What I have described here is speculative. It is based on my work on understanding values as a psychological phenomenon. I have written several articles related to this:
What I have done here is to create fictional concrete incidents to help you see how specific psychological processes, plus the choice to think or not, explain not only a person’s character, but also the appearance of implicit knowledge, implicit value-judgments, etc.
The choice to think or not is critical. First and foremost, it affects which values are strengthened or weakened, which has a direct effect on character and efficacy. Because Ned wallowed in emotions rather than taking charge, he programmed his values in a self-destructive way. But Ned also failed to develop knowledge and skills that he could have gained in the crisis. Frank, in contrast, strengthened many values by thinking, but also developed self-knowledge that would stand him in good stead.
In short, the choice to think or not has many implications, but psychologically, only a few causal processes are involved:
- Existing values are strengthened or weakened (true for both Ned and Frank)
- Pleasurable and painful experiences are stored in memory (true for both)
- Explicit knowledge is gained (Frank only)
- De facto skill is gained (Frank only)
Later, in the scene with the Dean:
- A new value is created through setting an intention (Roark)
Or if Ned repressed this or a similar incident:
- A new anti-value is created through setting an intention (Ned)
My hypothesis is that these simple processes, plus the choice to think or not, explain everything puzzling, mysterious, or “implicit” in people’s psychologies.
I sum this up as: the value-hierarchy is the source of “implicit” value-judgments.
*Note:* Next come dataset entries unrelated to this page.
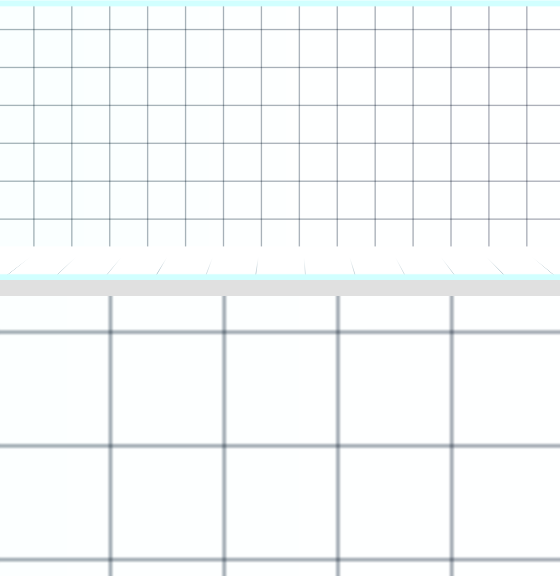
Top: the whole. Bottom: its middle third, enlarged.
Give the GLSL for this pattern, as a Shadertoy shader.

```glsl
// Pale square-ruled wall above a faint perspective floor, framed by two cyan bands.

float hash(float n) {
    n = fract(n * 0.1031);
    n *= n + 33.33;
    return fract(n * (n + n));
}

// Distance to the nearest integer line, in cells
float lineDistance(float cell) {
    return abs(fract(cell + 0.5) - 0.5);
}

// Soft ruled stroke, never thinner than a pixel
float stroke(float dist, float halfWidth, float pixel) {
    return 1.0 - smoothstep(0.0, max(halfWidth, pixel), dist);
}

void mainImage(out vec4 fragColor, in vec2 fragCoord) {
    float pixel = 1.0 / iResolution.y;
    float soft = max(pixel, 0.003);
    vec2 p = fragCoord * pixel;
    float across = fragCoord.x / iResolution.x;

    // Wall with a slight cool tint to the left, white floor
    float wall = smoothstep(0.1198 - soft * 0.5, 0.1198 + soft * 0.5, p.y);
    vec3 paper = mix(vec3(0.98, 1.0, 1.0), vec3(0.995, 1.0, 1.0), smoothstep(0.0, 0.6, across));
    vec3 color = mix(vec3(1.0), paper, wall);

    // Square ruling; crossings darken by multiplication
    float pitch = 0.13542;
    vec2 cell = (p - vec2(0.1211, 0.2174)) / pitch;
    vec3 ink = mix(vec3(0.65, 0.70, 0.72), vec3(0.67, 0.68, 0.72), across);
    float vertical = stroke(lineDistance(cell.x) * pitch, 0.0047, pixel);
    float horizontal = stroke(lineDistance(cell.y) * pitch, 0.0047, pixel);
    color *= mix(vec3(1.0), ink, vertical * wall);
    color *= mix(vec3(1.0), ink, horizontal * wall);

    // Floor rays converge upward and fade unevenly
    float depth = 1.0 - (p.y - 0.0208) / 0.781;
    float rayPitch = 0.1768 * depth;
    float ray = (p.x - 1.0286) / rayPitch + 0.65;
    float fade = 1.0 - smoothstep(0.02, 0.085, p.y);
    float strength = fade * mix(0.5, 1.0, hash(floor(ray + 0.5) + 20.0));
    float rayLine = stroke(lineDistance(ray) * rayPitch, 0.0035, pixel);
    color *= mix(vec3(1.0), vec3(0.72, 0.79, 0.82), rayLine * strength * (1.0 - wall));

    // Cyan bands, the upper one with a paler outer rim
    float lower = 1.0 - smoothstep(0.0208 - soft, 0.0208 + soft, p.y);
    float upper = smoothstep(0.9775 - soft, 0.9775 + soft, p.y);
    float rim = smoothstep(0.9965 - soft * 0.5, 0.9965 + soft * 0.5, p.y);
    vec3 cyan = mix(vec3(0.82, 1.0, 1.0), vec3(0.90, 1.0, 1.0), rim);
    color = mix(color, cyan, max(lower, upper));

    fragColor = vec4(color, 1.0);
}
```
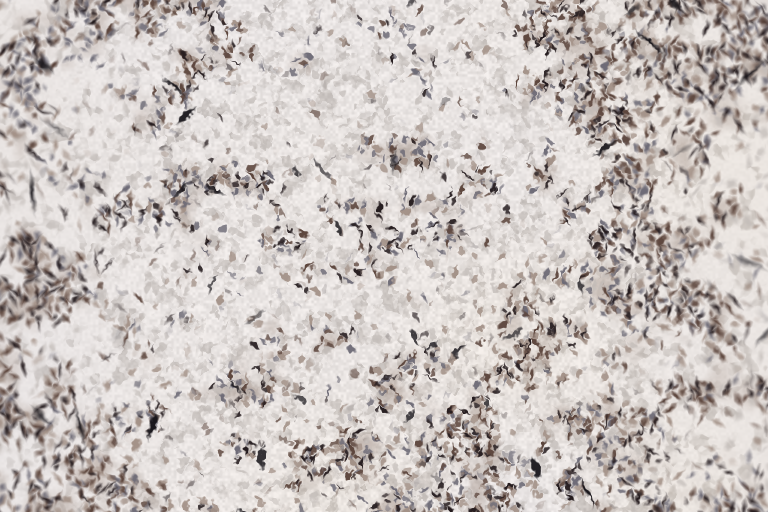
Reproduce this texture procedurally as a Shadertoy shader.

```glsl
// Pale granite: creamy feldspar with clustered mica flakes, softening towards the sides.

const vec3 CREAM = vec3(0.918, 0.900, 0.893);
const vec3 PEARL = vec3(0.755, 0.73, 0.715);
const vec3 TAUPE = vec3(0.63, 0.56, 0.52);
const vec3 SLATE = vec3(0.43, 0.42, 0.465);
const vec3 UMBER = vec3(0.36, 0.27, 0.235);
const vec3 SOOT  = vec3(0.14, 0.105, 0.115);
const vec3 INK   = vec3(0.09, 0.08, 0.10);

vec3 hash3(vec2 cell, float seed) {
    vec3 h = fract(vec3(cell.xyx + seed * 7.31) * vec3(0.1031, 0.1030, 0.0973));
    h += dot(h, h.yxz + 33.33);
    return fract((h.xxy + h.yzz) * h.zyx);
}

float valueNoise(vec2 p, float seed) {
    vec2 i = floor(p), f = fract(p);
    f = f * f * (3.0 - 2.0 * f);
    float low  = mix(hash3(i, seed).x, hash3(i + vec2(1, 0), seed).x, f.x);
    float high = mix(hash3(i + vec2(0, 1), seed).x, hash3(i + vec2(1, 1), seed).x, f.x);
    return mix(low, high, f.y);
}

// Smooth cellular noise: soft-edged crystals, each with its own tone
float crystals(vec2 p, float hardness, float seed) {
    vec2 cell = floor(p);
    float total = 0.0, weight = 0.0;
    for (int y = -1; y <= 1; y++)
    for (int x = -1; x <= 1; x++) {
        vec2 c = cell + vec2(x, y);
        vec3 h = hash3(c, seed);
        vec2 d = c + h.xy - p;
        float w = exp(-hardness * dot(d, d));
        total += w * h.z;
        weight += w;
    }
    return total / max(weight, 1e-6);
}

// Where the dark minerals gather; thinner along a band across the middle
float clusters(vec2 p) {
    float n = 0.42 * valueNoise(p * 4.6, 1.0) + 0.58 * valueNoise(p * 17.0, 2.0);
    float band = 0.10 * exp(-30.0 * (p.y - 0.45) * (p.y - 0.45));
    return smoothstep(0.38, 0.74, n - band + 0.03);
}

// Coverage of scattered flakes; shape = half length and width in cells
float flakes(vec2 p, float scale, vec2 shape, float density, float gather, float blur, float seed) {
    vec2 q = p * scale, cell = floor(q);
    float cover = 0.0;
    for (int y = -1; y <= 1; y++)
    for (int x = -1; x <= 1; x++) {
        vec2 c = cell + vec2(x, y);
        vec3 place = hash3(c, seed), look = hash3(c, seed + 40.0);
        vec2 centre = c + place.xy;
        float chance = density * mix(1.0, clusters(centre / scale), gather);
        float present = smoothstep(-0.03, 0.03, chance - place.z);
        float angle = 1.6 + 2.3 * (look.x - 0.5);
        vec2 axis = vec2(cos(angle), sin(angle)), d = q - centre;
        vec2 size = shape * mix(vec2(0.5), vec2(1.15), look.yz);
        vec2 e = abs(vec2(dot(d, axis), dot(d, vec2(-axis.y, axis.x)))) / size;
        float reach = mix(length(e), e.x + e.y, 0.25);
        float edge = (reach - 1.0) * size.y / scale;
        float body = 1.0 - smoothstep(-blur, blur, edge);
        cover = max(cover, body * present * mix(0.75, 1.0, look.y));
    }
    return cover;
}

void mainImage(out vec4 fragColor, in vec2 fragCoord) {
    vec2 p = fragCoord / iResolution.y;
    float aspect = iResolution.x / iResolution.y;

    // Sharp in the middle, out of focus at the sides
    float defocus = smoothstep(0.4, 1.05, abs(2.0 * p.x / aspect - 1.0));
    float blur = mix(0.0010, 0.0046, defocus) + 0.4 / iResolution.y;
    float detail = 1.0 - 0.8 * defocus;

    // Ragged outlines
    vec2 coarse = vec2(valueNoise(p * 60.0, 3.0), valueNoise(p * 60.0, 4.0)) - 0.5;
    vec2 fine = vec2(valueNoise(p * 170.0, 5.0), valueNoise(p * 170.0, 6.0)) - 0.5;
    vec2 w = p + 0.007 * coarse + 0.008 * detail * fine;

    // Feldspar ground with a sugary grain
    float hardness = mix(14.0, 5.0, defocus);
    float mottle = 0.6 * crystals(w * 40.0, hardness, 7.0) + 0.4 * crystals(w * 90.0, hardness, 8.0);
    vec3 col = mix(CREAM, PEARL, 0.75 * smoothstep(0.52, 0.90, mottle));
    float warmth = valueNoise(p * 3.0, 9.0);
    col += vec3(0.010, 0.003, -0.016) * (warmth - 0.35);
    col += 0.09 * detail * (valueNoise(p * 190.0, 10.0) - 0.5);

    // Faint stain around the clusters
    float stain = clusters(w) * smoothstep(0.3, 0.9, valueNoise(w * 30.0, 11.0));
    col = mix(col, TAUPE, 0.45 * stain);

    // Mica flakes, from pale to dark
    float hue = smoothstep(0.25, 0.75, valueNoise(p * 5.0, 12.0));
    float cool = mix(0.3, 1.0, hue), warm = mix(1.0, 0.5, hue);
    col = mix(col, PEARL, 0.75 * flakes(w, 46.0, vec2(0.50, 0.30), 0.28, 0.3, blur, 13.0));
    col = mix(col, TAUPE, 0.95 * flakes(w, 50.0, vec2(0.55, 0.33), 0.66 * warm, 0.86, blur, 14.0));
    col = mix(col, SLATE, flakes(w, 60.0, vec2(0.56, 0.30), 0.62 * cool, 0.96, blur, 15.0));
    col = mix(col, UMBER, flakes(w, 58.0, vec2(0.58, 0.29), 0.56 * warm, 0.95, blur, 16.0));
    col = mix(col, SOOT, flakes(w, 62.0, vec2(0.62, 0.25), 0.36, 0.96, blur, 17.0));

    // Rare long needles, mostly in the sharp zone
    float rare = 0.12 * (1.0 - 0.8 * defocus);
    col = mix(col, INK, flakes(w, 17.0, vec2(0.40, 0.10), rare, 0.3, blur, 18.0));

    fragColor = vec4(clamp(col, 0.0, 1.0), 1.0);
}
```
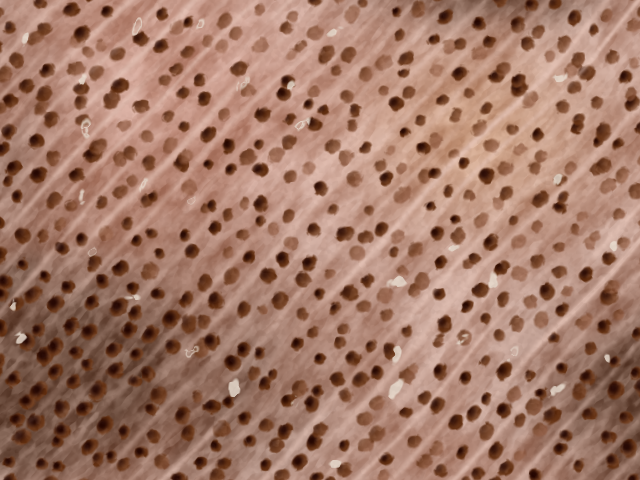
Reproduce this texture procedurally as a WebGL 2 fragment shader.

```glsl
#version 300 es
precision highp float;
// Cut wood end grain: brown round pores in slanting rows between pale rays, with chalky flecks.
uniform vec2 u_resolution;
out vec4 fragColor;

// Sizes are in canvas heights.
const float GRAIN_ANGLE = 0.82;
const vec2  PORE_CELL = vec2(0.053, 0.049);   // along and across the grain
const float PORE_RADIUS = 0.0140;
const float PORE_SHARE = 0.92;
const float PORE_EDGE = 0.0036;
const float RAY_WIDTH = 0.0085;
const float FLECK_CELLS = 9.0;
const float FLECK_SHARE = 0.30;
const float FLECK_EDGE = 0.003;

const vec3 TISSUE_LIGHT = vec3(0.80, 0.66, 0.61);
const vec3 TISSUE_MID   = vec3(0.66, 0.48, 0.41);
const vec3 TISSUE_DARK  = vec3(0.38, 0.26, 0.20);
const vec3 RAY_COLOR    = vec3(0.89, 0.76, 0.71);
const vec3 PORE_PALE    = vec3(0.58, 0.37, 0.27);
const vec3 PORE_BROWN   = vec3(0.43, 0.23, 0.11);
const vec3 PORE_DEEP    = vec3(0.15, 0.03, 0.01);
const vec3 FLECK_COLOR  = vec3(0.90, 0.85, 0.80);

vec2 hash2(vec2 p) {
  vec3 a = fract(p.xyx * vec3(0.1031, 0.1030, 0.0973));
  a += dot(a, a.yzx + 33.33);
  return fract((a.xx + a.yz) * a.zy);
}

// Smooth cellular noise: random cell values blended by distance.
float cellNoise(vec2 p) {
  vec2 base = floor(p), f = p - base;
  float sum = 0.0, total = 0.0;
  for (int j = -1; j <= 1; j++)
  for (int i = -1; i <= 1; i++) {
    vec2 o = vec2(i, j);
    vec2 d = o + hash2(base + o) - f;
    float w = exp(-7.0 * dot(d, d));
    sum += w * hash2(base + o + 71.7).x;
    total += w;
  }
  return sum / total;
}

float glow(vec2 p, vec2 center, vec2 size) {
  vec2 d = (p - center) / size;
  return exp(-dot(d, d));
}

// Long pale streaks along the borders between pore rows.
float rays(vec2 q) {
  float row = q.y / PORE_CELL.y;
  float id = floor(row + 0.5);
  vec2 h = hash2(vec2(id, 19.0));
  float d = (row - id) * PORE_CELL.y + 0.003 * sin(q.x * 12.0 + h.y * 40.0);
  float width = RAY_WIDTH * (0.55 + 0.6 * h.y);
  float fade = 0.25 + 0.75 * smoothstep(0.15, 0.65, cellNoise(vec2(q.x * 2.8, id * 7.3)));
  return exp(-d * d / (width * width)) * (0.30 + 0.70 * h.x) * fade;
}

// Jittered pores, each darker on its upper left wall.
vec3 addPores(vec3 color, vec2 q, float shade, float ray, float rough) {
  float row = floor(q.y / PORE_CELL.y);
  for (int j = -1; j <= 1; j++) {
    float r = row + float(j);
    float shift = hash2(vec2(r, 5.0)).x;
    float column = floor(q.x / PORE_CELL.x - shift);
    for (int i = -1; i <= 1; i++) {
      vec2 id = vec2(column + float(i), r);
      vec2 h = hash2(id + 13.0), k = hash2(id + 157.0), m = hash2(id + 311.0);
      if (m.x > PORE_SHARE) continue;
      vec2 center = (id + vec2(shift, 0.0) + 0.5 + (h - 0.5) * vec2(0.85, 0.50)) * PORE_CELL;
      vec2 d = q - center;
      float angle = atan(d.y, d.x);
      float radius = PORE_RADIUS * (0.74 + 0.46 * k.x + 0.10 * shade);
      radius *= 1.0 + 0.07 * sin(2.0 * angle + h.x * 20.0);
      float dist = length(d * vec2(0.86 + 0.15 * m.y, 1.06)) + 0.005 * (rough - 0.5);
      float mask = 1.0 - smoothstep(-PORE_EDGE, PORE_EDGE, dist - radius);
      float depth = clamp(0.05 + 0.78 * k.y + 0.60 * shade, 0.0, 1.1);
      float side = dot(d, vec2(-0.2, 0.98)) / radius;
      float core = smoothstep(1.15, 0.15, length(d - vec2(-0.05, 0.35) * radius) / radius);
      vec3 inside = mix(PORE_PALE, PORE_BROWN, smoothstep(0.05, 0.5, depth + 0.20 * side));
      inside += 0.10 * (rough - 0.5);
      inside = mix(inside, PORE_DEEP, core * smoothstep(0.30, 1.0, depth + 0.25 * side));
      color = mix(color, inside, mask * (0.60 + 0.40 * min(depth * 1.5, 1.0)) * (1.0 - 0.55 * ray));
    }
  }
  return color;
}

// Sparse ragged chips, some of them hollow.
float flecks(vec2 p, float rough) {
  vec2 id = floor(p * FLECK_CELLS);
  vec2 h = hash2(id + 47.0), k = hash2(id + 89.0);
  vec2 d = p - (id + 0.25 + 0.5 * h) / FLECK_CELLS;
  float a = GRAIN_ANGLE + (k.y - 0.5) * 1.6;
  d = mat2(cos(a), -sin(a), sin(a), cos(a)) * d;
  float dist = length(d * vec2(0.6, 1.25)) + (rough - 0.5) * 0.014;
  float size = 0.005 + 0.006 * h.y;
  float chip = 1.0 - smoothstep(-FLECK_EDGE, FLECK_EDGE, dist - size);
  float hollow = step(0.6, h.x) * (1.0 - smoothstep(0.0, 0.005, dist - size * 0.25));
  return chip * (1.0 - 0.8 * hollow) * step(k.x, FLECK_SHARE);
}

void main() {
  vec2 p = gl_FragCoord.xy / u_resolution.y;
  float c = cos(GRAIN_ANGLE), s = sin(GRAIN_ANGLE);
  vec2 q = vec2(c * p.x + s * p.y, c * p.y - s * p.x);
  q.y += 0.006 * sin(q.x * 6.0 + q.y * 3.0) + 0.003 * sin(q.x * 13.0 - q.y * 8.0);

  // Broad shadows and the bright fibrous band.
  float cloud = cellNoise(p * 6.0);
  float streak = cellNoise(q * vec2(5.0, 17.0));
  float shade = 1.15 * glow(p, vec2(0.15, 0.20), vec2(0.40, 0.23))
              + 1.10 * glow(p, vec2(1.35, 0.14), vec2(0.20, 0.22))
              + 0.80 * glow(p, vec2(1.02, 1.01), vec2(0.22, 0.06))
              + 0.40 * glow(p, vec2(0.0, 0.65), vec2(0.14, 0.30));
  shade = clamp(shade * (0.45 + 0.6 * cloud + 0.5 * streak), 0.0, 1.0);
  float band = glow(q, vec2(1.10, -0.62), vec2(0.30, 0.055));

  // Tissue with mottling and fine fibres.
  float mottle = cellNoise(q * vec2(18.0, 36.0));
  float fibre = cellNoise(q * vec2(45.0, 110.0));
  float tone = 0.52 + 0.6 * (mottle - 0.5) + 0.5 * (fibre - 0.5)
             + 0.7 * (cloud - 0.5) + 0.6 * (streak - 0.5);
  vec3 color = mix(TISSUE_MID, TISSUE_LIGHT, clamp(tone + 0.4 * band, -0.3, 1.2));
  color += vec3(0.03, 0.01, -0.04) * glow(p, vec2(1.0, 0.72), vec2(0.22, 0.18));
  color += vec3(0.03, -0.005, -0.01) * glow(p, vec2(0.35, 0.8), vec2(0.4, 0.3));
  color = mix(color, TISSUE_DARK + 0.16 * (mottle + fibre - 1.0), 0.88 * shade);

  float ray = clamp(rays(q) * (1.0 + 0.9 * band), 0.0, 1.0);
  color = mix(color, RAY_COLOR, ray * (0.82 - 0.42 * shade));
  color = addPores(color, q, shade, ray, cellNoise(p * 95.0));
  color = mix(color, FLECK_COLOR, 0.85 * flecks(p, cellNoise(p * 75.0)));
  color += 0.04 * (cellNoise(p * 130.0) - 0.5);
  fragColor = vec4(clamp(color, 0.0, 1.0), 1.0);
}
```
To repeat from my opening: although values can be strengthened, weakened, and organized by cognition, they are also strengthened and weakened by action and experience.